In the laboratory, we subsampled invertebrate samples to the smallest fraction that included ≥100 individuals using a plankton splitter. Subsample fractions ranged from ½ to 1/16. We sorted invertebrates from debris and organic material and identified individuals to the lowest practical taxonomic level, which was often genus or family and occasionally order (Rabeni and Wang 2001; Merritt et al. 2008). We measured 25 randomly selected individuals of each taxon and used published length-mass regressions to calculate biomass (AFDM) of each taxon (Bottrell et al. 1976; Benke et al. 1999; Méthot et al. 2012).

Data analysis
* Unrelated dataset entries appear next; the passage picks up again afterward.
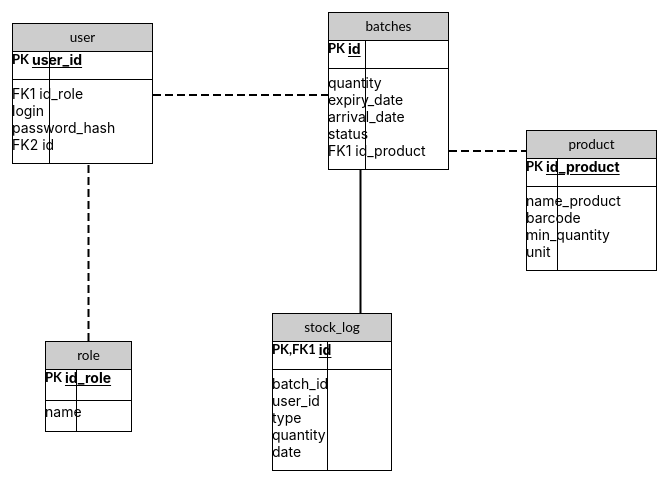
<!DOCTYPE html>
<html lang="en">
<head>
<meta charset="utf-8">
<title>Inventory database diagram</title>
<style>
:root { --paper: #fff; --ink: #000; --header: #cdcdcd; }
* { box-sizing: border-box; }
body { margin: 0; background: var(--paper); }
.diagram {
  position: relative; width: 669px; height: 484px; overflow: hidden;
  background: var(--paper); color: var(--ink);
  font: 14px/17px Inter, sans-serif;
}
.relations { position: absolute; inset: 0; stroke: var(--ink); stroke-width: 2; }
.optional { stroke-dasharray: 8 4; }
.entity {
  position: absolute; display: flex; flex-direction: column;
  border: 1px solid var(--ink); background: var(--paper); white-space: nowrap;
}
.entity h2 {
  margin: 0; height: 28px; flex: none; border-bottom: 1px solid var(--ink);
  background: var(--header); text-align: center;
  font: 13.5px/27px Lato, sans-serif;
}
.key {
  display: flex; gap: 3px; height: 28px; flex: none;
  border-bottom: 1px solid var(--ink); font-weight: 700;
}
.key > * { margin-top: -1px; }
.key span { margin-left: -1px; font: 700 13px/17px Lato, sans-serif; }
.key u { text-underline-offset: 2px; }
.fields { list-style: none; margin: 0 0 0 -1px; padding: 5px 0 0; }
.entity::after {
  content: ""; position: absolute; top: 28px; bottom: 0; left: var(--column);
  width: 1px; background: var(--ink);
}
.user { left: 12px; top: 23px; width: 141px; height: 141px; --column: 36px; }
.batches { left: 328px; top: 12px; width: 121px; height: 158px; --column: 36px; }
.product { left: 526px; top: 130px; width: 131px; height: 141px; --column: 30px; }
.stock-log { left: 272px; top: 313px; width: 120px; height: 158px; --column: 54px; }
.role { left: 45px; top: 341px; width: 87px; height: 91px; --column: 30px; }
.role .key { height: 31px; }
.role .fields { padding-top: 2px; }
</style>
</head>
<body>
<main class="diagram">
  <svg class="relations" width="669" height="484" viewBox="0 0 669 484" aria-hidden="true">
    <line class="optional" x1="153" y1="95" x2="328" y2="95"/>
    <line class="optional" x1="449" y1="151" x2="526" y2="151"/>
    <line class="optional" x1="88.5" y1="165" x2="88.5" y2="341"/>
    <line x1="360.5" y1="170" x2="360.5" y2="313"/>
  </svg>

  <section class="entity user">
    <h2>user</h2>
    <div class="key"><span>PK</span><u>user_id</u></div>
    <ul class="fields">
      <li>FK1 id_role</li>
      <li>login</li>
      <li>password_hash</li>
      <li>FK2 id</li>
    </ul>
  </section>

  <section class="entity batches">
    <h2>batches</h2>
    <div class="key"><span>PK</span><u>id</u></div>
    <ul class="fields">
      <li>quantity</li>
      <li>expiry_date</li>
      <li>arrival_date</li>
      <li>status</li>
      <li>FK1 id_product</li>
    </ul>
  </section>

  <section class="entity product">
    <h2>product</h2>
    <div class="key"><span>PK</span><u>id_product</u></div>
    <ul class="fields">
      <li>name_product</li>
      <li>barcode</li>
      <li>min_quantity</li>
      <li>unit</li>
    </ul>
  </section>

  <section class="entity stock-log">
    <h2>stock_log</h2>
    <div class="key"><span>PK,FK1</span><u>id</u></div>
    <ul class="fields">
      <li>batch_id</li>
      <li>user_id</li>
      <li>type</li>
      <li>quantity</li>
      <li>date</li>
    </ul>
  </section>

  <section class="entity role">
    <h2>role</h2>
    <div class="key"><span>PK</span><u>id_role</u></div>
    <ul class="fields">
      <li>name</li>
    </ul>
  </section>
</main>
</body>
</html>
To determine if invertebrate density and biomass changed in response to carcass treatment, we assessed the interaction between time (a categorical variable with 2 levels: before and during treatment) and treatment using linear mixed-effects or zero-inflated negative binomial (ZINB) models. Our models included treatment, time, and their interaction as fixed effects, and sampling date nested within site as random effects to account for temporal and spatial autocorrelation. We used linear mixed effects models for most metrics, and we natural log-transformed response variables when necessary to meet model assumptions. Because we expected the control and treatment sites to change over time due to seasonal variation, we used the interaction between time and treatment as evidence of a treatment effect. We focused on the three most abundant taxa (Gammarus sp. and Hyallela sp. amphipods and non-Tanypodinae Chironomidae; Table S1), hypoxia-sensitive taxa (Ephemeroptera and Trichoptera), and sessile taxa (Sphaeriidae). We chose Ephemeroptera and Trichoptera to represent hypoxia-sensitive taxa instead of a metric including Ephemeroptera, Trichoptera, and Plecoptera (EPT, Karr 1991) because Plecoptera are not present in Yellowstone Lake. Because some taxa were present at control sites but not carcass sites, our analyses of Ephemeroptera and Trichoptera density and biomass combined taxa within these two orders and only included taxa observed at control and carcass sites. We used ZINB models for Ephemeroptera and Trichoptera density and Sphaeriidae density, because these data were overdispersed and had many zeros (Brooks et al. 2017). We used Akaike information criterion corrected for small sample sizes (AICc) to select ZINB models over other possible models (Table S2). We did not perform statistical analysis on hypoxia-sensitive taxa (i.e., Ephemeroptera and Trichoptera) biomass or Sphaeriidae biomass because ZINB models are only appropriate for count data (such as abundance), and these overdispersed data did not meet model assumptions for other types of analytical tools. Statistical significance was tested with an alpha value of 0.1 because of variation expected from such a large-scale experiment with low replication, to improve our detection of invertebrate responses, and to reduce the possibility of Type II error. Model assumptions were examined and met. All statistical analyses were conducted in R version 3.6.2 (R Core Team 2019) using the lme4 package for linear mixed effects models (Bates et al. 2015) and the glmmTMB package for zero-inflated negative binomial models (Brooks et al. 2017). 

We used non-metric multidimensional scaling (NMDS) based on Bray-Curtis dissimilarities to visualize how invertebrate community structure based on untransformed density and biomass responded to carcass treatment (Kruskal 1964; Minchin 1987). To test if invertebrate community structure changed in response to carcass treatment, we used a two-way mixed effects permutational multivariate analysis of variance (PERMANOVA) including time, treatment, and their interaction as fixed effects and site as a random effect (Anderson 2014). We used similarity percentages (SIMPER) analysis to identify the taxa that contributed most to differences in multivariate position by group, which allowed us to interpret changes in community structure (Clarke 1993). Community analysis was conducted using the vegan package (Oksanen et al. 2019).

Usage notes

Microsoft Excel


Yellowstone Forever, Award: G-022

Yellowstone National Park, Award: P17AC07089